◆ Work request:
Among the entries that follow, find the lines containing the string "blend" and copy them.

◆ Given data:
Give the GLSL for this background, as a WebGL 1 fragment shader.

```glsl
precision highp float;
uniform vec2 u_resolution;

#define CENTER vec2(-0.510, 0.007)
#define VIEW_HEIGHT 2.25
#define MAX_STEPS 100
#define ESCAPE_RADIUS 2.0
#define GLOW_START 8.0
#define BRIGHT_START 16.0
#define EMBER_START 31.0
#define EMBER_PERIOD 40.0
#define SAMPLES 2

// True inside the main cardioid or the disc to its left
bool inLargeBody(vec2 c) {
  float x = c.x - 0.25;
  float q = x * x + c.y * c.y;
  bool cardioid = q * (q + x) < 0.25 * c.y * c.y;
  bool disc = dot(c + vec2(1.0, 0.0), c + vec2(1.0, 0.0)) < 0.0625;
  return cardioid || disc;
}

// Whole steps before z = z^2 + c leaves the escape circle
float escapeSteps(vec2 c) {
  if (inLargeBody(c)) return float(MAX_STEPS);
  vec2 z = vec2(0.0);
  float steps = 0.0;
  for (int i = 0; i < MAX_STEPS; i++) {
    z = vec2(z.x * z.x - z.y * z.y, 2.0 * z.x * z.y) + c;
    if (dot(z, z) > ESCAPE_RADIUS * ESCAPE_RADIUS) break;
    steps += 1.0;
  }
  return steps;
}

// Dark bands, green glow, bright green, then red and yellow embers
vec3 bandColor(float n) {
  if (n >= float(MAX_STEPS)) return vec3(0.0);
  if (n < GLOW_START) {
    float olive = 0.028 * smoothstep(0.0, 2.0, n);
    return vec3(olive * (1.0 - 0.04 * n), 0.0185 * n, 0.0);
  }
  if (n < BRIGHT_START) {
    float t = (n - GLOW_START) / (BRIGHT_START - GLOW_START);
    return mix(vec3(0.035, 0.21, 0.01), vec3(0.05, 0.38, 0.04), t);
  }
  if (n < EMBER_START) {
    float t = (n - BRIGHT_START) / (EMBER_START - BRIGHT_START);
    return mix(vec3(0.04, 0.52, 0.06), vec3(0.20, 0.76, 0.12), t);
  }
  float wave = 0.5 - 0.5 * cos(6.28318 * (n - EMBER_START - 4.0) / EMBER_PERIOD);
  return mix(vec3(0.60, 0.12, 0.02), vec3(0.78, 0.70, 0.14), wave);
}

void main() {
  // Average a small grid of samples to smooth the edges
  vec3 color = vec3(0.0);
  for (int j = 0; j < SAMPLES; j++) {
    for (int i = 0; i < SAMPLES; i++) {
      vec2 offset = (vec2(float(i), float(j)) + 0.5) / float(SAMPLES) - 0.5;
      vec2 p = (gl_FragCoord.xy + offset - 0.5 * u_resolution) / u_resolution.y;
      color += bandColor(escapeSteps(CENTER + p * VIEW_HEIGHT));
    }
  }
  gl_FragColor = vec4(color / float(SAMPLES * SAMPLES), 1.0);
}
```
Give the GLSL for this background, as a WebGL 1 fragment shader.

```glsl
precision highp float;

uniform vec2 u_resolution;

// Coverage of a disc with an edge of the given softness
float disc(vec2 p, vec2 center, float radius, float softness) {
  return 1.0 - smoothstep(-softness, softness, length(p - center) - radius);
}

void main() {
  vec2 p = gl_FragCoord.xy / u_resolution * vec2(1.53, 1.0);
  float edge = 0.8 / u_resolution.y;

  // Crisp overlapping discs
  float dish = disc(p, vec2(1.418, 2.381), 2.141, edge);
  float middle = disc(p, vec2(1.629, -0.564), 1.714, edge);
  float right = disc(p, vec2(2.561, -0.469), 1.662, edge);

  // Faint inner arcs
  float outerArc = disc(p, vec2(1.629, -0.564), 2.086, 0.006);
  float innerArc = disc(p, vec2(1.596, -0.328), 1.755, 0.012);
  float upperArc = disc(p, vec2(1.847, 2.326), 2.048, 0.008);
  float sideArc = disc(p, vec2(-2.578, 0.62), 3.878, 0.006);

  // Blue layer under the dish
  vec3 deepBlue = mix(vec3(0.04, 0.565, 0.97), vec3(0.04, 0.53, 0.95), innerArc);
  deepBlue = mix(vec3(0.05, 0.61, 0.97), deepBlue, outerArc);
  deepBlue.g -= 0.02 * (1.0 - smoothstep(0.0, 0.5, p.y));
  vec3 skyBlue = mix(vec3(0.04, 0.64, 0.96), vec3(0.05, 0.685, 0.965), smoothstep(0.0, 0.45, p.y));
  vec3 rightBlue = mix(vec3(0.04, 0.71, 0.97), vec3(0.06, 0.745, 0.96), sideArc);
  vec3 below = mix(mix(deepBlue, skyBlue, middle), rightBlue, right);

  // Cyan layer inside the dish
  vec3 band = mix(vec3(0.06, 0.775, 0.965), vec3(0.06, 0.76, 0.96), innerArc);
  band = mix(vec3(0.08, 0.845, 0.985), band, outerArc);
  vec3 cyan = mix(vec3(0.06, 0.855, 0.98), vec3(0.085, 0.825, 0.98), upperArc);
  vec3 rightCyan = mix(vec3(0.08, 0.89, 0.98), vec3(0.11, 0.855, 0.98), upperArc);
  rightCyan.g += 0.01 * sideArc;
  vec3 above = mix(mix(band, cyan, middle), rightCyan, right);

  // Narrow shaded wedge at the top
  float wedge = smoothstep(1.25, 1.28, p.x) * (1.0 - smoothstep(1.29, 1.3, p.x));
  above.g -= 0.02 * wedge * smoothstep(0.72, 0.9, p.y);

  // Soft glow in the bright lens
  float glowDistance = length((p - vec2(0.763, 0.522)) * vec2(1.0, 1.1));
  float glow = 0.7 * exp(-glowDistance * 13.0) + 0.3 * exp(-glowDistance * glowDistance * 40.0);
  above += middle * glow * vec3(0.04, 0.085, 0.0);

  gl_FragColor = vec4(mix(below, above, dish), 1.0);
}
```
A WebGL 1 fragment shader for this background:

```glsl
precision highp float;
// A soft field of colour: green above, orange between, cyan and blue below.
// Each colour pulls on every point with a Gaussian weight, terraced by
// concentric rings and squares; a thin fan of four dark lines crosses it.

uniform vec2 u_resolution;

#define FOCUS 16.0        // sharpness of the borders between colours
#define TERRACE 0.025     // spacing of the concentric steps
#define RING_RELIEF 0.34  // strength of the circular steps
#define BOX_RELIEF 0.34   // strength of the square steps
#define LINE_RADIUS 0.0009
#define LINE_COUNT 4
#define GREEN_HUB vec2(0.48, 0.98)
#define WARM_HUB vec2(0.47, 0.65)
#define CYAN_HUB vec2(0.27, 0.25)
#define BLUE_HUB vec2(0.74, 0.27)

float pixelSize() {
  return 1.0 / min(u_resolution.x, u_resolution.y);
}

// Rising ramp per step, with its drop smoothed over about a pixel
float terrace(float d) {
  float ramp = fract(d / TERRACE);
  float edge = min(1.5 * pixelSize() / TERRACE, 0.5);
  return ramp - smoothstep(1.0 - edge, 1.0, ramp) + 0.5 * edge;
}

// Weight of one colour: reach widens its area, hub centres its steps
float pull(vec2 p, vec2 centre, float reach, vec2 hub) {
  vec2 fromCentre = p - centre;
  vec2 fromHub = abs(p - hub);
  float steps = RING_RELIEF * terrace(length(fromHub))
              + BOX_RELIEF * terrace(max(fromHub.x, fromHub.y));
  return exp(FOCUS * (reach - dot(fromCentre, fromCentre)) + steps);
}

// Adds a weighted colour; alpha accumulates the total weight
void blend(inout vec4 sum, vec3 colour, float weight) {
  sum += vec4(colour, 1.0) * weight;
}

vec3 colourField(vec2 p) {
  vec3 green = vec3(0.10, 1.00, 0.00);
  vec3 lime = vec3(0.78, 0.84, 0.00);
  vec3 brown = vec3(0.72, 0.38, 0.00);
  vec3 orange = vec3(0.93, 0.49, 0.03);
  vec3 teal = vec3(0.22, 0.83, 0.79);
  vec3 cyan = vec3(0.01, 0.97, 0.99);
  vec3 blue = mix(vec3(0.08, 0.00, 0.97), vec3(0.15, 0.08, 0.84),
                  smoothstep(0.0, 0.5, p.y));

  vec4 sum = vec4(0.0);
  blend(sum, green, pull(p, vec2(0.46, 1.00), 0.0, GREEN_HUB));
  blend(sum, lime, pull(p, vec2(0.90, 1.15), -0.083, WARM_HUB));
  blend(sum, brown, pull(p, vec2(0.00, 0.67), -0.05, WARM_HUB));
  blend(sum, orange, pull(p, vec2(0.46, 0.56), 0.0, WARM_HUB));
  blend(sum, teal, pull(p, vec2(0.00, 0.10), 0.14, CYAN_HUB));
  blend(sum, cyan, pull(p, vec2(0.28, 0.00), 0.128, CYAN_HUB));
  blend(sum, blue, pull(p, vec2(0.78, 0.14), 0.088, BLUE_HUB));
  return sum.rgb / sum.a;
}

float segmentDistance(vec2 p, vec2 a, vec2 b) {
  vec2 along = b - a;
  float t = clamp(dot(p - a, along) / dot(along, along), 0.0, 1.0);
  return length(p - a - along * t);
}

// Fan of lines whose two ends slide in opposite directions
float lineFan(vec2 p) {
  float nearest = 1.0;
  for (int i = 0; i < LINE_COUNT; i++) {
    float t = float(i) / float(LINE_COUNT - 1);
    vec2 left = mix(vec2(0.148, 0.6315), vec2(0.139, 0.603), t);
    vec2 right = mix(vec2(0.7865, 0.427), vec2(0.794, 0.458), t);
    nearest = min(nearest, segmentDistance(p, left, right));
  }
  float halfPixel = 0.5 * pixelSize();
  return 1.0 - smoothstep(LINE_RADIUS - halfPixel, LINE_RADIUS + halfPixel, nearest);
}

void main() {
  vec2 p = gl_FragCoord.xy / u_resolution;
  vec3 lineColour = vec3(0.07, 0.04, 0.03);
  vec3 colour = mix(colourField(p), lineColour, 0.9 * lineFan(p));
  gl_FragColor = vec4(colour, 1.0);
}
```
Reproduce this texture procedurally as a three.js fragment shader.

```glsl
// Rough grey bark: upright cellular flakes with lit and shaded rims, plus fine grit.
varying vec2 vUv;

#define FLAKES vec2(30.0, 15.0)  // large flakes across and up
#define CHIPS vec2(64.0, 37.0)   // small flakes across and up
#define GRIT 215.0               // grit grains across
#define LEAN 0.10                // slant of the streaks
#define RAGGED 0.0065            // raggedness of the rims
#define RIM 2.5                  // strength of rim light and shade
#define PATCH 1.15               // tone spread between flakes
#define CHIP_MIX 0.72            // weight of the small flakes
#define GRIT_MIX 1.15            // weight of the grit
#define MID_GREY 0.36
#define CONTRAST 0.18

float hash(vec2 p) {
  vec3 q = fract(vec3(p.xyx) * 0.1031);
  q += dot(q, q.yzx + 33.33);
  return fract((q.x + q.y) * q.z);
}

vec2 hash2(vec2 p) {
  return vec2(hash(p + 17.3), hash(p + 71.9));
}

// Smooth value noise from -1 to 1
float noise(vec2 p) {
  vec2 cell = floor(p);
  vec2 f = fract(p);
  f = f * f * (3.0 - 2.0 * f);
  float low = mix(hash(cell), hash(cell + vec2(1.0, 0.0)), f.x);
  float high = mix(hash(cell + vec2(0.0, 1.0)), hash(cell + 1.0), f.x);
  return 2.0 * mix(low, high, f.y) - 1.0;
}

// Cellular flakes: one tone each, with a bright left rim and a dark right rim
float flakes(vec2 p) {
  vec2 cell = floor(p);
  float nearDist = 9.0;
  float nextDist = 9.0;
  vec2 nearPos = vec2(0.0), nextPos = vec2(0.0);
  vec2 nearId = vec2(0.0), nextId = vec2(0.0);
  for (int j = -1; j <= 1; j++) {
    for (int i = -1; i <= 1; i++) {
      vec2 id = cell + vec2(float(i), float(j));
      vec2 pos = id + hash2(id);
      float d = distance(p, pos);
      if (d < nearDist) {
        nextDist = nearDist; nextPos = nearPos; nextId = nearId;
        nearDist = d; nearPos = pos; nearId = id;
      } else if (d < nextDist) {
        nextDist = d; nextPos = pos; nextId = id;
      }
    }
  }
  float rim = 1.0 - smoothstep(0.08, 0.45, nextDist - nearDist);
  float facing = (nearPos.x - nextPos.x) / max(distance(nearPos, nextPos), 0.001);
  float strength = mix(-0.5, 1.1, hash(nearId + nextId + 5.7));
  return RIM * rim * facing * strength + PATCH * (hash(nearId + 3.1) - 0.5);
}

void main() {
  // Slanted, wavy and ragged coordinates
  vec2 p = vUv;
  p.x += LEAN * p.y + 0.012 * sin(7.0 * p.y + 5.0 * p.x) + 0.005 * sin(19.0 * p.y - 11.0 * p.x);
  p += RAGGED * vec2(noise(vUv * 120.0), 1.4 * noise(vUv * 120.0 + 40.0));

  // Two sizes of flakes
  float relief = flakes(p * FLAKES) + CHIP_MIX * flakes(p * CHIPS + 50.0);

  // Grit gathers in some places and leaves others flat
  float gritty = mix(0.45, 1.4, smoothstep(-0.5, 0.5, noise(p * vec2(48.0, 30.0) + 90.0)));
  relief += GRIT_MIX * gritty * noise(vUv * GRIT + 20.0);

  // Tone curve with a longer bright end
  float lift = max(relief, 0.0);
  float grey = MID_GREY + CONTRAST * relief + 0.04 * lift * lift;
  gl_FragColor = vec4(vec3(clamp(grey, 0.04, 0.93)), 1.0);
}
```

◆ Exercise response:
void blend(inout vec4 sum, vec3 colour, float weight) {
  blend(sum, green, pull(p, vec2(0.46, 1.00), 0.0, GREEN_HUB));
  blend(sum, lime, pull(p, vec2(0.90, 1.15), -0.083, WARM_HUB));
  blend(sum, brown, pull(p, vec2(0.00, 0.67), -0.05, WARM_HUB));
  blend(sum, orange, pull(p, vec2(0.46, 0.56), 0.0, WARM_HUB));
  blend(sum, teal, pull(p, vec2(0.00, 0.10), 0.14, CYAN_HUB));
  blend(sum, cyan, pull(p, vec2(0.28, 0.00), 0.128, CYAN_HUB));
  blend(sum, blue, pull(p, vec2(0.78, 0.14), 0.088, BLUE_HUB));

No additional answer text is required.